Twisting in the Wind and the Willow

Greetings Scandal Seekers:  

The slow cascade of revelations regarding Bill Hybels, founder of Willow Creek Church and Association, fits an all too familiar pattern: rumor and accusation, denial, demonstration of support and counter-accusation, erosion of support, damning accusation, confession and resignations. These may be the seven stages of lost reputation usually associated with star-personality leaders whose empire rests on the integrity of their reputation. Building a church with over 20,000 attendees and an international association that includes over 11,000 congregations, Hybels created a vast network dedicated to a welcome of the unchurched. Relying on a ‘seeker friendly’ atmosphere, Willow Creek championed contemporary music, the removal of hymnals and offering plates, arena-style sanctuaries and welcome spaces designed to look like hotel lobbies. The main church in South Barrington boasted a food court that seats hundreds of diners between services, and in the 1990’s, Harvard Business School added Willow Creek to their massive library of corporate case studies.  

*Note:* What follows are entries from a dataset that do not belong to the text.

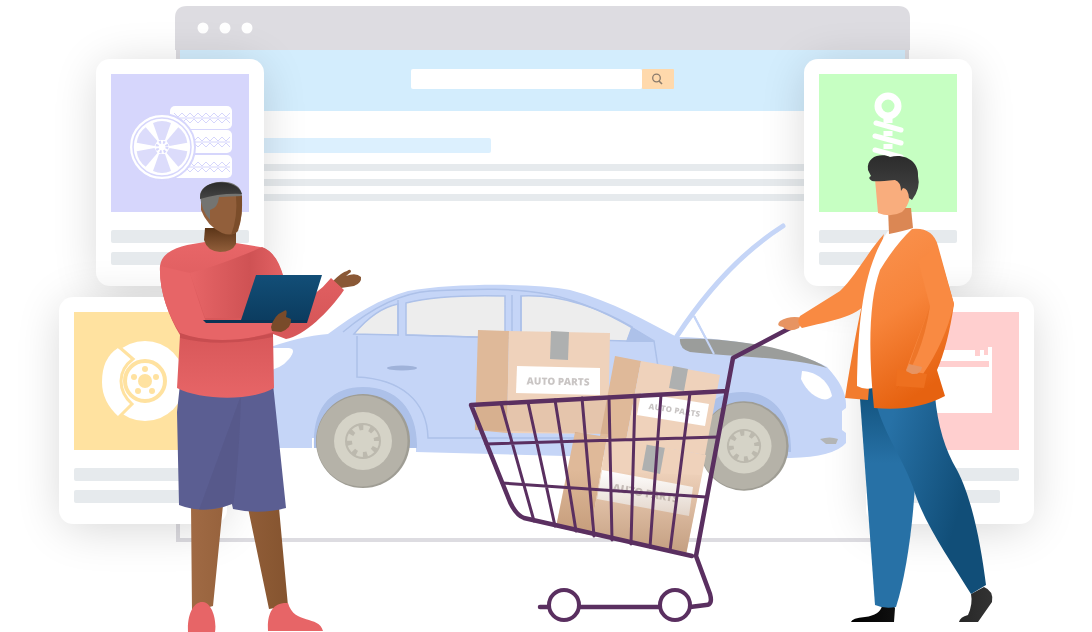
<!DOCTYPE html>
<html lang="en">
<head>
<meta charset="utf-8">
<title>Auto parts online store</title>
<style>
:root{--frame:#dddce1;--sky:#d3edfd;--bar:#e6eaed;--car:#c5d5f7;--car-dark:#adc1e9;--glass:#ededed;--box:#efd2bb;--box-side:#dfb999;--tape:#aeb0b0;--cart:#5a2f60;--red:#e76567;--shorts:#5b5e92;--skin-dark:#925f3b;--skin:#f9ad7d;--orange:#f98a42;--jeans:#2771a6;--tyre:#b5b2a8}
html,body{margin:0;background:#fff;overflow:hidden}
svg{display:block;width:1092px;height:632px}
.bar{fill:var(--bar)}
.white{fill:#fff}
.body{fill:var(--car)}
.seam{fill:none;stroke:var(--car-dark);stroke-width:1.5}
.glass{fill:var(--glass);stroke:var(--car-dark);stroke-width:1.5}
.box{fill:var(--box)}
.side{fill:var(--box-side)}
.tape{fill:var(--tape)}
.label{font-family:"Open Sans","Noto Sans",sans-serif;font-weight:800;fill:#c9c5c4;text-anchor:middle}
.cart{fill:none;stroke:var(--cart);stroke-linecap:round;stroke-linejoin:round}
</style>
</head>
<body>
<svg viewBox="0 0 1092 632" role="img" aria-label="Two men with a laptop and a cart of auto parts in front of an online car parts store">
<defs>
<filter id="soft" x="-60%" y="-60%" width="220%" height="220%"><feGaussianBlur stdDeviation="24"/></filter>
<linearGradient id="sweater" x1="0" y1="0" x2="0" y2="1"><stop offset="0" stop-color="#e86668"/><stop offset=".55" stop-color="#d65658"/><stop offset="1" stop-color="#e76567"/></linearGradient>
<linearGradient id="sweaterFold" x1="0" y1="0" x2="1" y2="0"><stop offset="0" stop-color="#e76567"/><stop offset=".6" stop-color="#cf5254"/><stop offset="1" stop-color="#e76567"/></linearGradient>
<linearGradient id="darkSkin" x1="0" y1="0" x2="1" y2="0"><stop offset="0" stop-color="#a06a44"/><stop offset="1" stop-color="#85542f"/></linearGradient>
<linearGradient id="neckShade" x1="0" y1="0" x2="0" y2="1"><stop offset="0" stop-color="#5b3518"/><stop offset="1" stop-color="#925f3b"/></linearGradient>
<linearGradient id="laptop" x1="0" y1="0" x2="0" y2="1"><stop offset="0" stop-color="#124e77"/><stop offset="1" stop-color="#0b3b5e"/></linearGradient>
<linearGradient id="jacket" x1="0" y1="0" x2=".3" y2="1"><stop offset="0" stop-color="#fa9350"/><stop offset=".5" stop-color="#f7843a"/><stop offset="1" stop-color="#e66210"/></linearGradient>
<linearGradient id="denim" x1="0" y1="0" x2="0" y2="1"><stop offset="0" stop-color="#10507a"/><stop offset=".35" stop-color="#2771a6"/><stop offset="1" stop-color="#2771a6"/></linearGradient>
<linearGradient id="denimFront" x1="0" y1="0" x2="1" y2=".5"><stop offset=".2" stop-color="#2771a6"/><stop offset=".85" stop-color="#114e78"/></linearGradient>
<linearGradient id="boxShade" x1="0" y1="0" x2="0" y2="1"><stop offset="0" stop-color="#a67b58" stop-opacity="0"/><stop offset="1" stop-color="#a67b58" stop-opacity=".6"/></linearGradient>
<linearGradient id="hair" x1="0" y1="0" x2="0" y2="1"><stop offset="0" stop-color="#2b2b2b"/><stop offset="1" stop-color="#454545"/></linearGradient>
<linearGradient id="shoe" x1="0" y1="0" x2="1" y2="0"><stop offset="0" stop-color="#000"/><stop offset="1" stop-color="#333"/></linearGradient>
<g id="card">
<rect x="4" y="8" width="160" height="222" rx="14" fill="#000" opacity=".17" filter="url(#soft)"/>
<rect class="white" width="168" height="227" rx="14"/>
<rect class="bar" x="15" y="171" width="138" height="13" rx="2"/>
</g>
<g id="tyre-flat">
<rect class="white" x="170" y="106" width="62" height="23" rx="5"/>
<path d="M174 113l4 4 4-4 4 4 4-4 4 4 4-4 4 4 4-4 4 4 4-4 4 4 4-4 4 4 4-4M172 118h58M174 123l4-4 4 4 4-4 4 4 4-4 4 4 4-4 4 4 4-4 4 4 4-4 4 4 4-4 4 4" fill="none" stroke="#d6d6fc"/>
</g>
<g id="car-wheel">
<circle r="47" fill="#9f9d94"/><circle cx="-1" r="45.5" fill="var(--tyre)"/>
<circle r="29" fill="#d5d3c7"/><circle r="18" fill="#bcb9ae"/>
<circle r="13" fill="none" stroke="#d5d3c7" stroke-width="6" stroke-dasharray="6 4.2"/><circle r="11" fill="#d5d3c7"/>
</g>
</defs>

<g id="browser">
<path d="M178 48V540H907V48" fill="#fff" stroke="var(--frame)" stroke-width="4"/>
<rect x="180" y="50" width="725" height="61" fill="var(--sky)"/>
<path d="M175 50V18Q175 6 187 6H898Q910 6 910 18V50Z" fill="var(--frame)"/>
<g class="white"><circle cx="203" cy="28" r="5.5"/><circle cx="225" cy="28" r="5.5"/><circle cx="247" cy="28" r="5.5"/></g>
<rect class="white" x="411" y="69" width="231" height="20" rx="2"/>
<rect x="642" y="69" width="32" height="20" rx="1" fill="#ffd9ac"/>
<path d="M659 81l3 3" stroke="#8b7b6c" stroke-width="1.6"/><circle cx="656.5" cy="78" r="3.8" fill="none" stroke="#8b7b6c" stroke-width="1.3"/>
<rect x="240" y="138" width="251" height="15" rx="2" fill="#dcf0fe"/>
<path d="M240 167.5H830M240 182.5H830M240 197.5H830" stroke="var(--bar)" stroke-width="7"/>
</g>

<g id="card-wheels">
<use href="#card" x="96" y="59"/><rect class="bar" x="111" y="252" width="138" height="13" rx="2"/>
<rect x="111" y="74" width="138" height="138" fill="#d6d6fc"/>
<use href="#tyre-flat"/><use href="#tyre-flat" y="24"/><use href="#tyre-flat" y="49"/>
<circle cx="162" cy="147" r="33" class="white" stroke="#d6d6fc" stroke-width="2"/>
<circle cx="162" cy="147" r="29" fill="none" stroke="#d6d6fc" stroke-width="1.5"/>
<g fill="#dcdcfb"><path id="spoke-gap" d="M159 140L153 123Q162 119 171 123L165 140Z"/><use href="#spoke-gap" transform="rotate(60 162 147)"/><use href="#spoke-gap" transform="rotate(120 162 147)"/><use href="#spoke-gap" transform="rotate(180 162 147)"/><use href="#spoke-gap" transform="rotate(240 162 147)"/><use href="#spoke-gap" transform="rotate(300 162 147)"/></g>
<circle cx="162" cy="147" r="5" fill="none" stroke="#d6d6fc" stroke-width="3" stroke-dasharray="2 2"/>
</g>

<g id="card-brakes">
<use href="#card" x="59" y="297"/><rect class="bar" x="74" y="490" width="138" height="13" rx="2"/>
<rect x="74" y="312" width="138" height="138" fill="#ffe2a0"/>
<circle cx="145" cy="381" r="40" class="white"/>
<path d="M118 348Q102 358 102 382 102 402 119 417L132 404Q121 394 121 381 121 368 133 359Z" class="white"/>
<path d="M118 346L133 359Q121 368 121 381 121 394 132 404L118 418" fill="none" stroke="#ffe2a0" stroke-width="3"/>
<circle cx="145" cy="381" r="20" fill="none" stroke="#ffe2a0" stroke-width="4"/>
<g fill="#ffe2a0"><circle cx="145" cy="381" r="7"/><circle cx="145" cy="369" r="3"/><circle cx="156" cy="377" r="3"/><circle cx="152" cy="391" r="3"/><circle cx="138" cy="391" r="3"/><circle cx="134" cy="377" r="3"/></g>
</g>

<g id="card-suspension">
<use href="#card" x="804" y="59"/><rect class="bar" x="819" y="252" width="100" height="13" rx="2"/>
<rect x="819" y="74" width="138" height="138" fill="#c6ffc2"/>
<g fill="none" stroke="#fff"><circle cx="888" cy="106" r="10" stroke-width="7"/><path d="M888 118V160" stroke-width="9" stroke-dasharray="5 8"/><path d="M876 123l25 7M875 136l26 7M875 150l26 7" stroke-width="5" stroke-linecap="round"/></g>
</g>

<g id="card-battery">
<use href="#card" x="866" y="297"/><rect class="bar" x="881" y="490" width="119" height="13" rx="2"/>
<rect x="881" y="312" width="138" height="138" fill="#ffcfcf"/>
<path class="white" d="M908 350H975V356H980V350H984V355H988V347H992V413H908Z"/>
<path d="M908 361H989V367H908Z" fill="#ffcfcf"/>
</g>

<g id="car">
<path d="M677 336Q725 263 783 226" fill="none" stroke="var(--car)" stroke-width="5" stroke-linecap="round"/>
<path d="M694 316L714 354" stroke="var(--car)" stroke-width="2"/>
<path class="body" d="M262 350Q300 336 328 334C356 313 380 299 408 291 455 283 535 283 570 290 612 301 648 322 677 337 740 338 800 352 827 367 841 382 847 395 846 408L842 411V430L846 433V443Q834 457 790 458L680 459 416 452V438H312V448H262Z"/>
<path d="M680 339C735 337 800 350 827 368 790 357 735 357 690 352Q679 349 680 339Z" fill="#9b9d9b"/>
<path d="M694 316L714 354" stroke="var(--car)" stroke-width="2"/>
<path d="M266 348H289Q297 349 289 359 281 369 266 371Z" class="white"/>
<path d="M802 371C818 372 829 382 832 396 825 405 808 395 801 379Z" class="white"/>
<path d="M820 439Q830 436 838 439L836 444H826Z" fill="#b3b5b5"/>
<path class="glass" d="M354 334C369 316 383 307 398 304V335ZM406 303C435 296 470 295 505 296V338L406 335ZM521 296C562 294 602 309 632 327L627 341 521 338Z"/>
<path d="M632 327L655 342H626Z" fill="var(--car-dark)"/>
<path class="seam" d="M343 332C374 306 402 293 430 291 530 286 570 288 654 341L660 380M398 300V336M406 335L510 338M512 295V440M357 336V377C400 379 427 400 428 438H600M521 296V340"/>
<ellipse cx="402" cy="368" rx="15" ry="2.5" fill="#9fb2d9"/>
<path d="M314 448C312 405 333 387 363 387 397 387 418 410 417 448ZM690 448C695 408 715 392 742 392 772 392 792 413 791 452Z" fill="var(--car-dark)"/>
<use href="#car-wheel" transform="translate(363 441)"/><use href="#car-wheel" transform="translate(744 446) scale(.95)"/>
</g>

<g id="boxes">
<g id="box-top">
<path class="side" d="M478 330L509 331 507 433 475 430Z"/><path class="box" d="M509 331L610 333 608 434 507 433Z"/>
<path class="tape" d="M551 331L569 332 568 360 550 359Z"/>
<path class="white" d="M517 366L600 368V395L516 393Z"/>
<text class="label" x="558" y="385" font-size="10" textLength="63" transform="rotate(1 558 385)">AUTO PARTS</text>
</g>
<g id="box-low">
<path class="side" d="M575 432L607 437 590 535 556 527Z"/><path class="box" d="M607 437L706 455 686 555 590 535Z"/>
<path class="tape" d="M647 443L665 447 660 474 642 470Z"/>
<path class="white" d="M602 470L693 487 689 516 597 499Z"/>
<text class="label" x="645" y="497" font-size="11" textLength="67" transform="rotate(10 645 497)">AUTO PARTS</text>
<path d="M568 470L702 475 686 555 556 527Z" fill="url(#boxShade)"/>
</g>
<g id="box-right">
<path class="side" d="M615 356L641 361 626 441 600 436Z"/><path class="box" d="M641 361L720 375 705 455 626 441Z"/>
<path class="tape" d="M673 366L688 369 684 391 669 388Z"/>
<path class="white" d="M641 393L709 404 705 426 637 415Z"/>
<text class="label" x="674" y="413" font-size="8" textLength="52" transform="rotate(9 674 413)">AUTO PARTS</text>
</g>
<path d="M474 405L609 398 608 434 475 430Z" fill="#a67b58" opacity=".15"/>
</g>

<g id="cart" class="cart">
<path d="M501 403L534 521M528 402L555 526M555 400L576 531M582 398L594 536M609 397L612 540M635 396L631 544M661 395L650 547M690 393L670 551M486 444L718 437M502 483L706 497" stroke-width="3"/>
<path d="M727 391L471 405 510 502Q516 515 524 518L692 556M792 327L733 358 696 556 710 594Q713 605 706 605L690 607M660 607H579M550 607H540" stroke-width="4.5"/>
<circle class="white" cx="564" cy="605" r="15" stroke-width="4"/><circle class="white" cx="675" cy="605" r="15" stroke-width="4"/>
</g>

<g id="man-with-laptop">
<path d="M191 505H223L213 606 192 612ZM248 508H279L288 606 269 609Z" fill="url(#darkSkin)"/>
<path d="M188 632C187 612 195 601 203 602 212 603 217 620 215 632ZM268 631C267 614 272 602 288 603 294 625 319 615 323 631Z" fill="var(--red)"/>
<path d="M180 384H273L286 508Q260 515 233 509L232 504Q205 515 179 505L177 412Z" fill="var(--shorts)"/>
<path d="M241 398Q239 460 233 507L232 504Q216 509 199 510L240 398Z" fill="#50527f" opacity=".35"/>
<path d="M333 281Q342 272 347 271 351 268 351 272L346 276Q356 272 361 277 362 283 354 286L341 288Z" fill="#8a5836"/>
<path d="M160 266C162 249 184 245 205 242 214 254 232 252 236 243L260 247C274 251 277 261 282 273L294 304Q316 297 331 278L344 290C329 312 304 336 286 339L273 334 274 388C250 402 200 400 177 388L180 335C168 315 159 290 160 266Z" fill="url(#sweater)"/>
<path d="M190 273Q224 264 262 247 278 253 284 279L290 318H205Z" fill="url(#sweaterFold)"/>
<path d="M160 266C159 290 168 315 180 333 205 347 240 342 273 332V323L206 322Q198 300 190 273Z" fill="var(--red)"/>
<path d="M180 333Q218 347 273 333V337Q220 348 180 338Z" fill="#c84d50"/>
<path d="M205 228H236V244Q232 252 220 252 207 251 204 240Z" fill="url(#neckShade)"/>
<path d="M201 197L241 192Q244 214 238 231 232 237 222 233 207 226 201 210Z" fill="var(--skin-dark)"/>
<path d="M242 196Q243 217 237 232L231 235Q238 217 236 196Z" fill="#7b4d2a"/>
<path d="M200 195C202 179 236 177 241 191L242 196 219 197Q218 208 210 210V220Q201 210 200 195Z" fill="#747471"/>
<path d="M200 197C201 178 237 178 242 194Q220 193 200 199Z" fill="url(#hair)"/>
<path d="M256 275H322L307 323H240Z" fill="url(#laptop)"/>
<path d="M203 320H307V323H206Z" fill="#0b3455"/>
<path d="M271 327Q274 315 284 311 288 308 286 317L291 319Q292 328 281 332L272 331Z" fill="#794b2a"/>
</g>

<g id="man-with-cart">
<path d="M889 606Q893 603 895 608L894 622H851Q852 618 865 617 880 615 882 606ZM984 587Q994 591 992 602L978 622H959Q960 617 968 615 973 604 971 594Z" fill="url(#shoe)"/>
<path d="M859 385H916C920 470 911 560 896 607Q884 609 875 605Z" fill="url(#denim)"/>
<path d="M872 386L935 396Q939 440 957 470C972 498 981 545 986 585L971 594C950 560 922 520 913 487 899 450 880 430 872 386Z" fill="url(#denimFront)"/>
<path d="M803 318Q790 315 780 321 775 326 783 327 789 333 799 328Z" fill="#e79462"/>
<path d="M884 234C867 253 855 277 840 291L800 316Q796 323 802 328C830 321 855 318 869 301Z" fill="var(--orange)"/>
<path d="M890 232C870 260 861 300 845 398L868 400Q876 300 888 245Z" fill="#f27c2e"/>
<path d="M888 231L914 229Q906 245 888 280L873 388Q864 390 857 386C858 330 861 270 888 231Z" class="white"/>
<path d="M912 229Q933 227 938 246L954 304Q948 345 937 370L945 396Q915 412 874 408C868 350 869 300 880 270Q895 245 912 229Z" fill="url(#jacket)"/>
<path d="M918 261L930 306 906 370 923 374Q945 342 954 304L937 246Z" fill="#f98a42"/>
<path d="M930 306L907 370 896 390Q922 360 930 306Z" fill="#df5d0c" opacity=".45"/>
<path d="M897 369L927 374 924 388 896 386Z" fill="#ee701f"/><path d="M909 364L922 367Q921 375 912 374L906 371Z" fill="#e79462"/>
<path d="M888 208H911L913 228Q904 231 889 234Z" fill="#db8754"/>
<path d="M875 179L908 180Q914 201 902 212 891 218 878 213Z" fill="var(--skin)"/>
<path d="M868 170C866 155 883 153 890 157 907 153 919 163 918 176Q921 188 912 200L909 198Q908 188 903 188L901 191Q901 182 895 180 877 182 872 181 867 178 871 176Z" fill="url(#hair)"/>
</g>
</svg>
</body>
</html>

Since their first worship service in 1975 at the Willow Creek Theater in Plainfield, Hybels created a phenomenon transforming the practice of American Christianity. Like it or hate it, every congregation in the country had to contend with Willow Creek’s redefinition of how to “do church”.

From the beginning, I looked on Willow Creek with suspicion. I had several conversations with Gilbert Bilezikian, New Testament professor and Hybels’ spiritual mentor, about authenticity and expedience. Bilezikian contended that the power of the New Testament church was its ability to convey Christ’s message using the tools of contemporary culture. He suggested Hybels’ heavy reliance on focus groups was akin to Paul’s Areopogus sermon using the Athenian Temple to the Unknown God as a starting point (Acts 17). The major difference was that Paul’s message brought no converts; Hybels cultivated thousands. 

My own distaste for the genre was its preferential option for the new. Traditional architectural and liturgical elements were jettisoned as off-putting, even offensive, to the unchurched. Crosses, baptismal fonts, pews, pulpits and even Bibles were cleared from view. But in the cleansing of the temple, what was also lost was any evidence of mortality or decay. For me, a primary message of the Gospel is how we grow irrelevant, age and die. The cluttered detritus of Christians gone by reminds us of the very mortality, the very sin from which we are saved. Willow Creek saw these reminders of the past as the church’s biggest problem; I perceive them as helpful guideposts to our process. God’s grace not only redeems our present selves; it also incorporates and forgives our imperfect past. 

So now the bold visionaries of the next-generation church are grappling with the age-old consequences of a leader’s indiscretion. I have no prediction regarding the viability of the Willow Creek institution. If their reliance was overly dependent on the creativity, character and charisma of their founder, then I presume their future is bleak (imagine the future of Tesla if some tragedy were to befall Elon Musk). If, however, their institutional stability is rooted in a broader sense of mission and accountability, Willow Creek may retain identity and strength into the next generation. I only hope that as events unfold, people discover how the reality of God’s grace radically transcends our fascination with technique and trend.

Seeking stability beyond scandal, I remain,

With Love,
Jonathan Krogh
Your Pastor